It’s very nearly time to burrito into the weekend, but first up we’ve had some tips on winning from Olympian Diane Modahl, and five PCI compliance changes you need to know about. There’s been some chat on tech joining the anti-extremist talks and people giving up their firstborns for free wi-fi. Now get on in there with the best of the rest!
Remote wipe of evidence on phones
In a kind of reverse-ninja Mission Impossible type move, police are starting to see instances of phones being remotely wiped whilst they’re being held as evidence in custody. The remote wipe tech is really meant to be so that phone owners can get rid of sensitive information when their phones are stolen, or for higher grade intelligence type stuff, but is being used to potentially get rid of evidence.
“If a device has a signal, in theory it is possible to wipe it remotely,” said Ken Munro, a digital forensics expert with Pen Test Partners. Usually the police put a device that’s in for digital forensics in a radio-frequency shielded bag to stop it being wiped, or advise people to put it in the microwave (obvys not turned on) ‘til they get there, which apparently works well temporarily! SecureDrive, a company that makes self-destructing hard drives for the military, has said it’s working on a hard drive that will destruct if it loses its signal, which it would do if it was inside the bag, and self-destruct anyway.
Women don’t need to ask for a raise
Satya Nadella, CEO of Microsoft, recently said that women working in tech don’t need to ask for a raise and should have more faith in the system. Considering that women are still paid less than men generally, and that the tech industry is massively male-dominated, it’s debatable; 29% of Microsoft’s employees are women and only 17% of the management staff are. He said not asking for a raise was ‘good karma’, but Maria Klawe, the president of Harvey Mudd College and a Microsoft director, disagrees. She‘s advocating finding out what the crack is in terms of salary information, and then practising asking for a raise if they’re worried about it, or find it hard to ask.
Since then Nadella’s had stick on Twitter for what he’s said and tweeted: “Was inarticulate re how women should ask for raise. Our industry must close gender pay gap so a raise is not needed because of a bias.”
We’ve all been to comedy nights that are actually about as funny as a teaspoon, and – as they’re often quite expensive – you can feel a bit cheated. But a comedy club in Barcelona has come up with an interesting possible solution – it’s charging per laugh. Using tablets in the back of chairs, facial recognition tech is checking to see how often people laugh, and charging them accordingly – 0.30 euros per laugh (23p), with the max fee capped at 24 euros (£18).

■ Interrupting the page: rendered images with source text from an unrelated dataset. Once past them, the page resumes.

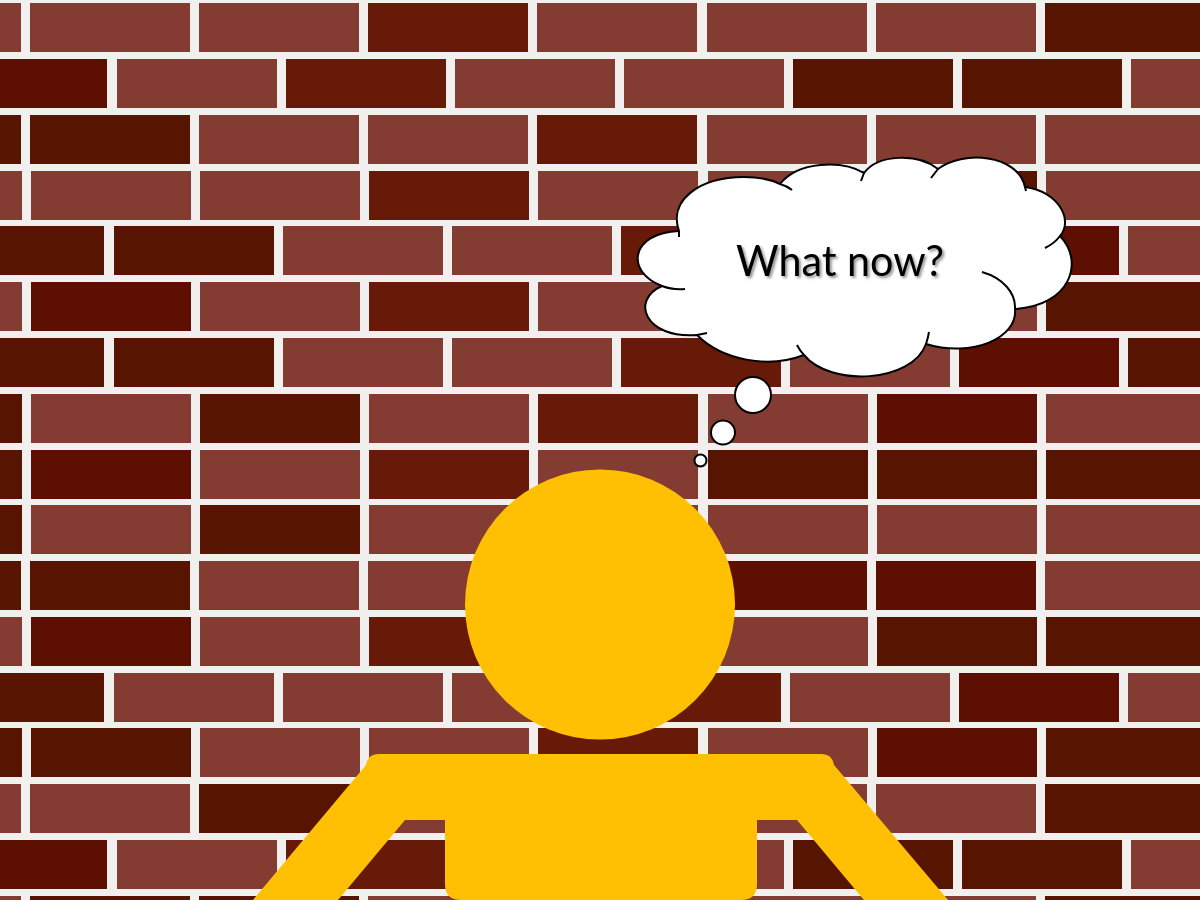
<!DOCTYPE html>
<html lang="en">
<head>
<meta charset="utf-8">
<title>What now?</title>
<style>
:root {
  --mortar: #f2f0ee;
  --brick-light: #843c32;
  --brick-rust: #681a08;
  --brick-dark: #571400;
  --brick-red: #5d1002;
  --figure: #ffc003;
  --bubble: #fff;
  --ink: #000;
}
html, body { margin: 0; height: 100%; overflow: hidden; }
svg { display: block; width: 1200px; height: 900px; background: var(--mortar); }
.wall { fill: var(--brick-light); }
.rust { fill: var(--brick-rust); }
.dark { fill: var(--brick-dark); }
.red { fill: var(--brick-red); }
.figure { fill: var(--figure); }
.bubble { fill: var(--bubble); stroke: var(--ink); stroke-width: 2; stroke-linejoin: round; }
.bubble .folds { fill: none; }
.thought { font: 400 42px Lato, "Open Sans", sans-serif; fill: var(--ink); text-shadow: 2px 2px 3px rgba(0, 0, 0, .45); }
</style>
</head>
<body>
<svg viewBox="0 0 1200 900" role="img" aria-label="A figure facing a brick wall, thinking: What now?">
  <defs>
    <rect id="brick" width="160" height="49"/>
    <g id="course-a">
      <use href="#brick" x="-139"/><use href="#brick" x="30"/><use href="#brick" x="199"/><use href="#brick" x="368"/>
      <use href="#brick" x="537"/><use href="#brick" x="707"/><use href="#brick" x="876"/><use href="#brick" x="1045"/>
    </g>
    <g id="course-b">
      <use href="#brick" x="-53"/><use href="#brick" x="117"/><use href="#brick" x="286"/><use href="#brick" x="455"/>
      <use href="#brick" x="624"/><use href="#brick" x="793"/><use href="#brick" x="962"/><use href="#brick" x="1131"/>
    </g>
  </defs>

  <g class="wall">
    <g transform="translate(0 3)"><use href="#course-a"/>
      <use href="#brick" x="368" class="rust"/><use href="#brick" x="1045" class="dark"/></g>
    <g transform="translate(0 59)"><use href="#course-b"/>
      <use href="#brick" x="-53" class="red"/><use href="#brick" x="286" class="rust"/><use href="#brick" x="793" class="dark"/><use href="#brick" x="962" class="dark"/></g>
    <g transform="translate(0 115)"><use href="#course-a"/>
      <use href="#brick" x="-139" class="dark"/><use href="#brick" x="30" class="dark"/><use href="#brick" x="537" class="rust"/></g>
    <g transform="translate(1 171)"><use href="#course-a"/>
      <use href="#brick" x="368" class="rust"/><use href="#brick" x="876" class="dark"/></g>
    <g transform="translate(-3 226)"><use href="#course-b"/>
      <use href="#brick" x="-53" class="dark"/><use href="#brick" x="117" class="dark"/><use href="#brick" x="624" class="rust"/><use href="#brick" x="962" class="red"/></g>
    <g transform="translate(1 282)"><use href="#course-a"/>
      <use href="#brick" x="30" class="red"/><use href="#brick" x="368" class="rust"/><use href="#brick" x="1045" class="dark"/></g>
    <g transform="translate(-3 338)"><use href="#course-b"/>
      <use href="#brick" x="-53" class="dark"/><use href="#brick" x="117" class="dark"/><use href="#brick" x="624" class="rust"/><use href="#brick" x="962" class="red"/><use href="#brick" x="1131" class="dark"/></g>
    <g transform="translate(1 394)"><use href="#course-a"/>
      <use href="#brick" x="-139" class="dark"/><use href="#brick" x="199" class="dark"/><use href="#brick" x="537" class="rust"/><use href="#brick" x="876" class="red"/></g>
    <g transform="translate(1 450)"><use href="#course-a"/>
      <use href="#brick" x="-139" class="dark"/><use href="#brick" x="30" class="red"/><use href="#brick" x="368" class="rust"/><use href="#brick" x="707" class="dark"/><use href="#brick" x="876" class="dark"/><use href="#brick" x="1045" class="dark"/></g>
    <g transform="translate(1 505)"><use href="#course-a"/>
      <use href="#brick" x="-139" class="dark"/><use href="#brick" x="199" class="dark"/></g>
    <g transform="translate(0 561)"><use href="#course-a"/>
      <use href="#brick" x="-139" class="dark"/><use href="#brick" x="30" class="dark"/><use href="#brick" x="707" class="red"/><use href="#brick" x="876" class="red"/></g>
    <g transform="translate(1 617)"><use href="#course-a"/>
      <use href="#brick" x="30" class="red"/><use href="#brick" x="368" class="rust"/><use href="#brick" x="876" class="dark"/><use href="#brick" x="1045" class="dark"/></g>
    <g transform="translate(-3 673)"><use href="#course-b"/>
      <use href="#brick" x="-53" class="dark"/><use href="#brick" x="624" class="rust"/><use href="#brick" x="962" class="red"/></g>
    <g transform="translate(1 728)"><use href="#course-a"/>
      <use href="#brick" x="-139" class="dark"/><use href="#brick" x="30" class="dark"/><use href="#brick" x="537" class="rust"/><use href="#brick" x="876" class="red"/><use href="#brick" x="1045" class="dark"/></g>
    <g transform="translate(0 784)"><use href="#course-a"/>
      <use href="#brick" x="199" class="dark"/><use href="#brick" x="1045" class="dark"/></g>
    <g transform="translate(0 840)"><use href="#course-b"/>
      <use href="#brick" x="-53" class="red"/><use href="#brick" x="286" class="rust"/><use href="#brick" x="793" class="dark"/><use href="#brick" x="962" class="dark"/></g>
    <g transform="translate(0 896)"><use href="#course-a"/>
      <use href="#brick" x="30" class="dark"/><use href="#brick" x="199" class="dark"/><use href="#brick" x="1045" class="dark"/></g>
  </g>

  <g class="figure">
    <circle cx="600" cy="604.5" r="135"/>
    <path d="M378 754H822Q832 754 834 765L948 900H864L797 820H757V884Q757 900 741 900H461Q445 900 445 884V820H405L338 900H253L366 765Q368 754 378 754Z"/>
  </g>

  <g class="bubble">
    <path d="M679 231C668 200 700 177 744 177C760 177 772 180 780 184C798 161 842 160 864 173C878 154 918 153 938 169C962 150 1018 154 1025 187C1058 191 1074 220 1060 236C1085 262 1070 306 1015 309C1018 338 972 358 926 344C912 383 830 387 804 355C768 369 722 360 697 335C645 339 630 300 662 286C625 272 630 233 679 231Z"/>
    <path class="folds" d="M679 231L679 237M780 184Q787 186 792 190M864 173L861 181M938 169L931 178M1025 187L1026 191M1060 236Q1055 243 1045 248M1015 309C1016 293 1003 278 982 272M926 344Q928 338 929 332M804 355Q800 351 797 345M697 335L707 333M662 286Q672 290 685 289"/>
    <circle cx="753" cy="395" r="18"/>
    <circle cx="723" cy="432.5" r="12"/>
    <circle cx="700.5" cy="460.5" r="6"/>
  </g>
  <text class="thought" x="736" y="276" textLength="208" lengthAdjust="spacingAndGlyphs">What now?</text>
</svg>
</body>
</html>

The idea was to try and boost failing audience numbers, and so far seems to be working, as ticket prices are up about 6 euros overall. It’s being copied across Spain, but does have a few slightly big brother privacy concerns – not sure how I’d feel about having something watching me for a whole evening.
Hairgate 2014 may (or may not) have arrived… The iPhone 6 has had a few interesting launch issues – the bending for example; but the latest is slightly more painful (physically at least, a bendy phone could be painful for your bank balance). It seems a tiiiiiny seam between the glass and aluminium has been ripping people’s hair and beards out.

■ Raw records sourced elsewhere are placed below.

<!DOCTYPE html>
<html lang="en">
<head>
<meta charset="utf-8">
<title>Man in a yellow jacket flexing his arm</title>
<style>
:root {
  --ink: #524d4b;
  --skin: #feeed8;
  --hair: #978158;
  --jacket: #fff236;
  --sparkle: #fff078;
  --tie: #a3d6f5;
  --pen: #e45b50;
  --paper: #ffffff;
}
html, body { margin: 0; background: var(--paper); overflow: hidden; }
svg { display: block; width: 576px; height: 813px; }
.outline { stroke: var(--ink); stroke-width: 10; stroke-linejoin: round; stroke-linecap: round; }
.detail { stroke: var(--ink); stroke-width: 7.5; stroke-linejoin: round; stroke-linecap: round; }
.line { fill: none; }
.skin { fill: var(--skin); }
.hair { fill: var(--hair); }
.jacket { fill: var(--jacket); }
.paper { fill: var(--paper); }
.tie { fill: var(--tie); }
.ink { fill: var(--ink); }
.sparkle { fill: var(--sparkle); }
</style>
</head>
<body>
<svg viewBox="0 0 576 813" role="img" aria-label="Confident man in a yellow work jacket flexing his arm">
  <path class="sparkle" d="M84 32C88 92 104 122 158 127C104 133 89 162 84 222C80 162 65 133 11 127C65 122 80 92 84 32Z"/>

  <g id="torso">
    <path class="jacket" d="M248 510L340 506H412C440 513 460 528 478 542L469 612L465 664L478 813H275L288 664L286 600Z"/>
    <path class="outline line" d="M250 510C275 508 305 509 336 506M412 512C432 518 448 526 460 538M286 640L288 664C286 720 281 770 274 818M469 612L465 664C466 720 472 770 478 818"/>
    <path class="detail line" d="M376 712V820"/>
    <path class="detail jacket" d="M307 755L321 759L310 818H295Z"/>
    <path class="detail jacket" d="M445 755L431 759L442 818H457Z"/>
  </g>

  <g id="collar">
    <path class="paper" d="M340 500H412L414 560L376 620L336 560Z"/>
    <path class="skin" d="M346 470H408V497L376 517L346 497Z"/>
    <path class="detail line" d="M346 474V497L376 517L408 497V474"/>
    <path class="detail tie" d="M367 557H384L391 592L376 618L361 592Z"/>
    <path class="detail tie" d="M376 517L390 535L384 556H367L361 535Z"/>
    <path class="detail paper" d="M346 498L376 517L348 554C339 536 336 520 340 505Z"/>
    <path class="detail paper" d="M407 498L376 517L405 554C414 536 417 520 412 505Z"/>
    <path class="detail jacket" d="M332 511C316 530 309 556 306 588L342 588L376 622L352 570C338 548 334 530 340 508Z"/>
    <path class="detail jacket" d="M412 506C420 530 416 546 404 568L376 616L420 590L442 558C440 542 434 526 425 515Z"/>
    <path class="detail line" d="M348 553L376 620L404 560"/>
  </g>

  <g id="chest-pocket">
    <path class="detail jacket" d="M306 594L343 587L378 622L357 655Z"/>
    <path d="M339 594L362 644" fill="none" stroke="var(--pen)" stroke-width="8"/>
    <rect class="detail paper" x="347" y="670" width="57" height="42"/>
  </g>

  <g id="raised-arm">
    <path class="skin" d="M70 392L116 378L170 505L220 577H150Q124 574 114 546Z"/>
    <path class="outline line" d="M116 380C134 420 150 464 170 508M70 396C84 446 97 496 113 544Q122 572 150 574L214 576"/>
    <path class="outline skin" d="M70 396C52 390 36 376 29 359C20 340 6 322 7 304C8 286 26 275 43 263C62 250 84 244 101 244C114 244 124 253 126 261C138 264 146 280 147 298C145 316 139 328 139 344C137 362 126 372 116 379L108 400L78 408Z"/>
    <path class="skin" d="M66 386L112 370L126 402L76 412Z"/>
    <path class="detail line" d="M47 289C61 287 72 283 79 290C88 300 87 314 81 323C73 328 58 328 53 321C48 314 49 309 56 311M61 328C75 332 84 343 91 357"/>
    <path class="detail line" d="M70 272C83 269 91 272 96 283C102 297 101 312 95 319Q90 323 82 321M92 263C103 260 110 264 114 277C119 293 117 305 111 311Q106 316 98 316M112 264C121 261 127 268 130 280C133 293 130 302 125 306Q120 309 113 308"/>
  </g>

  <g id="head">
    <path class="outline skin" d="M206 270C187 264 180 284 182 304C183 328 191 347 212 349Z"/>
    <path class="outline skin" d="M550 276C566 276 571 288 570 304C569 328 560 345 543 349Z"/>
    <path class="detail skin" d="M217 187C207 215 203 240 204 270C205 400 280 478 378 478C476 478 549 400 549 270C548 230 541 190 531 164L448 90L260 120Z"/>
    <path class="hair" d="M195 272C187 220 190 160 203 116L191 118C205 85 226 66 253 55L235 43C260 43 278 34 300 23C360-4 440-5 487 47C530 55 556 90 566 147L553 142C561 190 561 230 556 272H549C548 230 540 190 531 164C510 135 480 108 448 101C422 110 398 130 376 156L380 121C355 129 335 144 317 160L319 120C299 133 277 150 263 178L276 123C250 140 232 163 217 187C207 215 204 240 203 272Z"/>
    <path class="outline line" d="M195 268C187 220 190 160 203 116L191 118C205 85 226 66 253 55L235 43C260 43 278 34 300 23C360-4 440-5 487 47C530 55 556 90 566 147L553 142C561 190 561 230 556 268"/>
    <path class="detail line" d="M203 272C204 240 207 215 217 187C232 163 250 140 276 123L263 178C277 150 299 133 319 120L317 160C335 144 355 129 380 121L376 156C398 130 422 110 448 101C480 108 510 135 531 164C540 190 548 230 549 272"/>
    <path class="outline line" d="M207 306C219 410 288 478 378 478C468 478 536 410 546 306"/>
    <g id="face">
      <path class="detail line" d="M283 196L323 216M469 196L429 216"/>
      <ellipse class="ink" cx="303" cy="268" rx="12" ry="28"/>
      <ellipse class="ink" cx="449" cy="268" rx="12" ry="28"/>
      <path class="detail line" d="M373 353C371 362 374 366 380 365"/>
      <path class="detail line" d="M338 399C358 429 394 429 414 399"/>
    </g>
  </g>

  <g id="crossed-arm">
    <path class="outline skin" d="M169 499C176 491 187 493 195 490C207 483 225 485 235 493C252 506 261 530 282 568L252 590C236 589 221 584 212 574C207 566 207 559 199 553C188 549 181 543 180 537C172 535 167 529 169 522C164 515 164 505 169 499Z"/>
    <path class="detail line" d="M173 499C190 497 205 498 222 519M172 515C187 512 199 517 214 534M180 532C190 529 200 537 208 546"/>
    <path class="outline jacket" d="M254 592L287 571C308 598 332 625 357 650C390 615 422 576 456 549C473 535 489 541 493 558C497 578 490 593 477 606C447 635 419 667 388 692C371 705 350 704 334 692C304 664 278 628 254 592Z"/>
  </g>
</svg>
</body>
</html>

It’s caused a ruckus online but others have been saying that it all stems from one post on Apple site 9to5Mac, and is actually rubbish. Maybe it’s just part of the massive hype created around every new Apple device release, but until we’re sure, maybe watch your hair around the little rascals.
What have you see this week that’s worth sharing?
Have an ace weekend!